|Graphic by Park Gee-young|
Expectations that the Korean economy will recover its traditional growth rate of 4 percent have been buoyed by improvements in several measures of the country’s productivity, boosting local business sentiment.
Data compiled by Statistics Korea recently showed that three main areas of economic activity ― investment, consumption and industrial production ― increased, with the manufacturing sector, the country’s prime growth driver, making a comeback.
Korea’s industrial production in August reached a record high, entering positive territory after nine months of slowdown.
Korea saw its manufacturing industry increase its production by 1.8 percent in August from the previous month, with its plant operation ratio close to 77 percent.

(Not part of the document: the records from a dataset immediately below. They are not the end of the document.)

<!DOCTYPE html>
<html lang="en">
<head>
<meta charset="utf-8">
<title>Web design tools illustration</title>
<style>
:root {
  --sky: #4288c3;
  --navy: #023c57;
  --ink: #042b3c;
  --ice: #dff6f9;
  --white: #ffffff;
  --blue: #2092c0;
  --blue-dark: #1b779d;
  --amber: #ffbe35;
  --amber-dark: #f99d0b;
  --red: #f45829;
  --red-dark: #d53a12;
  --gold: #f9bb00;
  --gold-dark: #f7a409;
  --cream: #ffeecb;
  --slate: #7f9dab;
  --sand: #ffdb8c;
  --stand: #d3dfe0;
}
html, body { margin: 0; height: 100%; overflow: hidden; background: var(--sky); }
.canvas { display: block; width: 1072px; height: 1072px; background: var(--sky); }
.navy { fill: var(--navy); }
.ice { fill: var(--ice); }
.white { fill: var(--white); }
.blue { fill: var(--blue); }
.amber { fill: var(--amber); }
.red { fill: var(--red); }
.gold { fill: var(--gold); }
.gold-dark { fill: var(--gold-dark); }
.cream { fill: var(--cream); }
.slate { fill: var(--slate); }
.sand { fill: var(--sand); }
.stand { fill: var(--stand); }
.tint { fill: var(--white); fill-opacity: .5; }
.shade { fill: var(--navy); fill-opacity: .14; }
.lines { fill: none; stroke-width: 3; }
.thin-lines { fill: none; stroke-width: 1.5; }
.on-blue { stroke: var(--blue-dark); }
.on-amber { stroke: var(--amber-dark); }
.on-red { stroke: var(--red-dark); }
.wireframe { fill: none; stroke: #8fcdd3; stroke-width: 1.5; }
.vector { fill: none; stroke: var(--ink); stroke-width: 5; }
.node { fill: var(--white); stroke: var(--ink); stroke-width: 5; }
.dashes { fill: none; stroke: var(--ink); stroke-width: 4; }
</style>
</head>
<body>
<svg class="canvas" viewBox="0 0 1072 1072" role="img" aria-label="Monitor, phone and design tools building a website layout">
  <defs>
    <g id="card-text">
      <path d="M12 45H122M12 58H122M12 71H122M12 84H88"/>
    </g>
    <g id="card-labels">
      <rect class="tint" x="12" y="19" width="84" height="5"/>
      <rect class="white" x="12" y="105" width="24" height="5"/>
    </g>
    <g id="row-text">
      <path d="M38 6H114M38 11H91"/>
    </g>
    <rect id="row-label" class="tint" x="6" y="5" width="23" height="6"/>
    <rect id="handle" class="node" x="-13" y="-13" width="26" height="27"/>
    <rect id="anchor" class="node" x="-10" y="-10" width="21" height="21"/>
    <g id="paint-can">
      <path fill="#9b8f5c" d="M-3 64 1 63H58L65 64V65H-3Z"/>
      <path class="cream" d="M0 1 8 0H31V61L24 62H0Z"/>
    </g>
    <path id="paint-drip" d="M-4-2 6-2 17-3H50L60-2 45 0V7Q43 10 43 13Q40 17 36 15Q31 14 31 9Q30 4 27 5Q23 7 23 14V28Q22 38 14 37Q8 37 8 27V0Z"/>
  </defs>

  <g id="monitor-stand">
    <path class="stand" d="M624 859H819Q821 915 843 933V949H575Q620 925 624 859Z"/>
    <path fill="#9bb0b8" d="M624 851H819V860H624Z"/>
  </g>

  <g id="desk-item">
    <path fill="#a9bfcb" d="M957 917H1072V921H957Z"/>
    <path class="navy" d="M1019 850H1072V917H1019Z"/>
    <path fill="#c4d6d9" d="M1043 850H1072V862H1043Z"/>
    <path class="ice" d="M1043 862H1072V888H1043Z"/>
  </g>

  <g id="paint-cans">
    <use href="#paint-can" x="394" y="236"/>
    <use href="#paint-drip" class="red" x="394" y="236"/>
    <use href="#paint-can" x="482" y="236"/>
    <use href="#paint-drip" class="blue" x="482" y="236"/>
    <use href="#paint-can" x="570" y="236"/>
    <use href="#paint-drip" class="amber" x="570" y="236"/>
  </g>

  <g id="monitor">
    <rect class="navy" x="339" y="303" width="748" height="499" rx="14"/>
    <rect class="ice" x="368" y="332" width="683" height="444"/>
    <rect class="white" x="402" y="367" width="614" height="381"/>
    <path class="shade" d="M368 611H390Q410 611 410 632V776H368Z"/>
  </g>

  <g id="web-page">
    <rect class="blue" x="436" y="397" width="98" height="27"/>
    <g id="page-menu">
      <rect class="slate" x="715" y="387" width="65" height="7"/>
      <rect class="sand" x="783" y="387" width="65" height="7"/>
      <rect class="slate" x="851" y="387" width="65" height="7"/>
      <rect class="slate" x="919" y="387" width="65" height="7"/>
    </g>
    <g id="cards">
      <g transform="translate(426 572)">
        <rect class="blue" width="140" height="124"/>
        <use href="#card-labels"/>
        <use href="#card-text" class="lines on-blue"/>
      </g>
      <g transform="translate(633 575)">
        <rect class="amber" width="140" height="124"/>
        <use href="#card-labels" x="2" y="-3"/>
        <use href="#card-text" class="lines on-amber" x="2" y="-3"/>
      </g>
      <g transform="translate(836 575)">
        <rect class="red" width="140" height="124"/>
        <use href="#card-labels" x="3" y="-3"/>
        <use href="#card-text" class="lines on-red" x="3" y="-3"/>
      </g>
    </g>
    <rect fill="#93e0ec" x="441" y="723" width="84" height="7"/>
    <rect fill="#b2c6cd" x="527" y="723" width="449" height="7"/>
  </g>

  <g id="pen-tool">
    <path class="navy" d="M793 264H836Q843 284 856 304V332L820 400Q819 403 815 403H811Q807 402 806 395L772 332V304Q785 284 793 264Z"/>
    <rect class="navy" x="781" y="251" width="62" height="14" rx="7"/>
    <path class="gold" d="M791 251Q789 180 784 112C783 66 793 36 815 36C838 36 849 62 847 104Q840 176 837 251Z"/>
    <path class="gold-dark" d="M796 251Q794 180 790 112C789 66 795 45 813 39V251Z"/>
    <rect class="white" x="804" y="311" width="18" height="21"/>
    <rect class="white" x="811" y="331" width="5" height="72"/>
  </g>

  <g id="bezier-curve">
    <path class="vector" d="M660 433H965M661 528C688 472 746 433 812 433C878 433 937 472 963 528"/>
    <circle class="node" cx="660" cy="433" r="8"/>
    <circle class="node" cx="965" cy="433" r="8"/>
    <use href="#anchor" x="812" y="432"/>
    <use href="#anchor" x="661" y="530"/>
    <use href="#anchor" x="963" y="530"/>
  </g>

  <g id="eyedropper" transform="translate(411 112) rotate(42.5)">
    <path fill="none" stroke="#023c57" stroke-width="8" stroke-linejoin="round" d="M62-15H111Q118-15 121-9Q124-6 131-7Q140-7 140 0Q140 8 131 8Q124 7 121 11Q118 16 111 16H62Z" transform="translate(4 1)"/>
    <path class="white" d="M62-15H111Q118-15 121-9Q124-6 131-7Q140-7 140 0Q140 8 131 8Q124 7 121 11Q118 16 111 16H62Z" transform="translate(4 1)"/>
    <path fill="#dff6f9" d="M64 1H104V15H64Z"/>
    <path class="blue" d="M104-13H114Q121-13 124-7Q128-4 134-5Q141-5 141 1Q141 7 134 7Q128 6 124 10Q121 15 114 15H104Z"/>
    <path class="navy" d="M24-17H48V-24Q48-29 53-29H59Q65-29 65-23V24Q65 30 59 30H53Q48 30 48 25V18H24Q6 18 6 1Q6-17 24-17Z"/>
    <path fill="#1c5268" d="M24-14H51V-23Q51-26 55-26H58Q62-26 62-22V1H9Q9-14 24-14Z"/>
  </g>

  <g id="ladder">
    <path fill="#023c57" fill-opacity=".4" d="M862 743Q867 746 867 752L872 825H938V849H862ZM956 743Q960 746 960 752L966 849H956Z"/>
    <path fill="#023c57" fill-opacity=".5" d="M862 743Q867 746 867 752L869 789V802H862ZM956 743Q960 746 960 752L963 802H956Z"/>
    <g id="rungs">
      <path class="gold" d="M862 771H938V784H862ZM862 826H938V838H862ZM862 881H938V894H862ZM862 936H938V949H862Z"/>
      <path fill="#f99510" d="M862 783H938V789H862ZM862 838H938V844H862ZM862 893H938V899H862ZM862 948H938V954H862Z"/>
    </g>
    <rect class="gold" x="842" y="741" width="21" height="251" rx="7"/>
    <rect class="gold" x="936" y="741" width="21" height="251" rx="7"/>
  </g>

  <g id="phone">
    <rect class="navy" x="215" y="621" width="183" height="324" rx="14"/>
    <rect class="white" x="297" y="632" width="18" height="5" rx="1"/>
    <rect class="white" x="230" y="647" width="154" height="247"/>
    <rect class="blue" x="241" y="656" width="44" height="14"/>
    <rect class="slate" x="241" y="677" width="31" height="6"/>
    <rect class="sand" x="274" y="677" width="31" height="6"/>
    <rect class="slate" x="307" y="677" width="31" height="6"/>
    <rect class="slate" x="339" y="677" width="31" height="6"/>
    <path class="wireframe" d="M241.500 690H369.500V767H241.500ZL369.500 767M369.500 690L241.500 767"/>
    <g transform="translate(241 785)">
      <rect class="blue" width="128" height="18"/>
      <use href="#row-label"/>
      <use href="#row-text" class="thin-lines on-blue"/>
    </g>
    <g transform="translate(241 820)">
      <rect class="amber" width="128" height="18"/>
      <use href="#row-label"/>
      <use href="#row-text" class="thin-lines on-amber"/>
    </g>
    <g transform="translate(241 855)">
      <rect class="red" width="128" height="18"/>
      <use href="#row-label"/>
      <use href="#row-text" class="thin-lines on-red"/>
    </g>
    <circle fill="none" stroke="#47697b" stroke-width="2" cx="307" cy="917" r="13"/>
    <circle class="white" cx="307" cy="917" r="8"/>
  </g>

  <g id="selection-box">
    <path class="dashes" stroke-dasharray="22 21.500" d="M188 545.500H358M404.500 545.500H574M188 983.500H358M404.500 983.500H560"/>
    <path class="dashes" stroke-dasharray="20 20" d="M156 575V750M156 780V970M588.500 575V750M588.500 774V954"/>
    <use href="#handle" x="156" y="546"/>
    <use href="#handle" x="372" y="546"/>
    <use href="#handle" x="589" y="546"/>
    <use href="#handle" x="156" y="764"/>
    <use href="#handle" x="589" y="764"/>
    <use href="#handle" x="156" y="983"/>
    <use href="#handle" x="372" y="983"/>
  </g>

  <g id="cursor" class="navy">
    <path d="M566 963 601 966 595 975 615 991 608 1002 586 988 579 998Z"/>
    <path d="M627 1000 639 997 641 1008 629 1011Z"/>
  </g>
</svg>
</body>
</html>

This is the fastest growth since November last year, when the increase was 2.1 percent, after which global uncertainties weighed the sector down. The HSBC Korea PMI rose to 49.7 in September, the highest in four months.
Recent production recovery marks a vital boost to the country’s economic output, which has been backed mostly by exports, overseas sales and government spending since the global financial crisis.
Increased manufacturing is expected to lead to increased private investment. Data showed an increase in facility and equipment investments of 0.2 percent on-month in August compared with a contraction of 2.7 percent in July this year.
The increase was mostly attributable to the airline industry boosting their investments in logistics equipment and airplanes, the statistics bureau noted, adding that construction investment also grew.
Private consumption also showed improvements with retail sales increasing over the last three months, a sign that could boost the multiplier effect of the country’s growth.
Statistics Korea officials said data was “positive” on all sides of the economy, with monetary and fiscal stimulus yet to affect the market.
The Bank of Korea mentioned that a rate cut in May, which was to support the government’s fiscal measures, would rejuvenate the market toward the end of this year as it generally takes at least six months to see the effects of its monetary policy.
The government, meanwhile, frontloaded about 60 percent of its spending for rapid recovery in the first half to help the economy come out of the low-growth trap.
However, analysts and government officials said it was too early to say that Korea was finally on track toward 4 percent growth due to external uncertainties regarding quantitative easing and government shutdown in the U.S.
“While there was a broad improvement across the key sub-indices, many sub-indices remained in contraction territory,” HSBC Global Research said in a report.
“This, alongside the weaker than expected trade data for September, provides a clear reminder to markets that the upward momentum underpinning Korea’s economic recovery is still rather slow,” it added.
The Asian Development Bank revised down Korea’s growth projection for next year from 3.7 percent to 3.5 percent due to a slowdown in India and China, Asia’s main growth economies, and an expected phase-out of the U.S. monetary stimulus.
By Park Hyong-ki (email@example.com)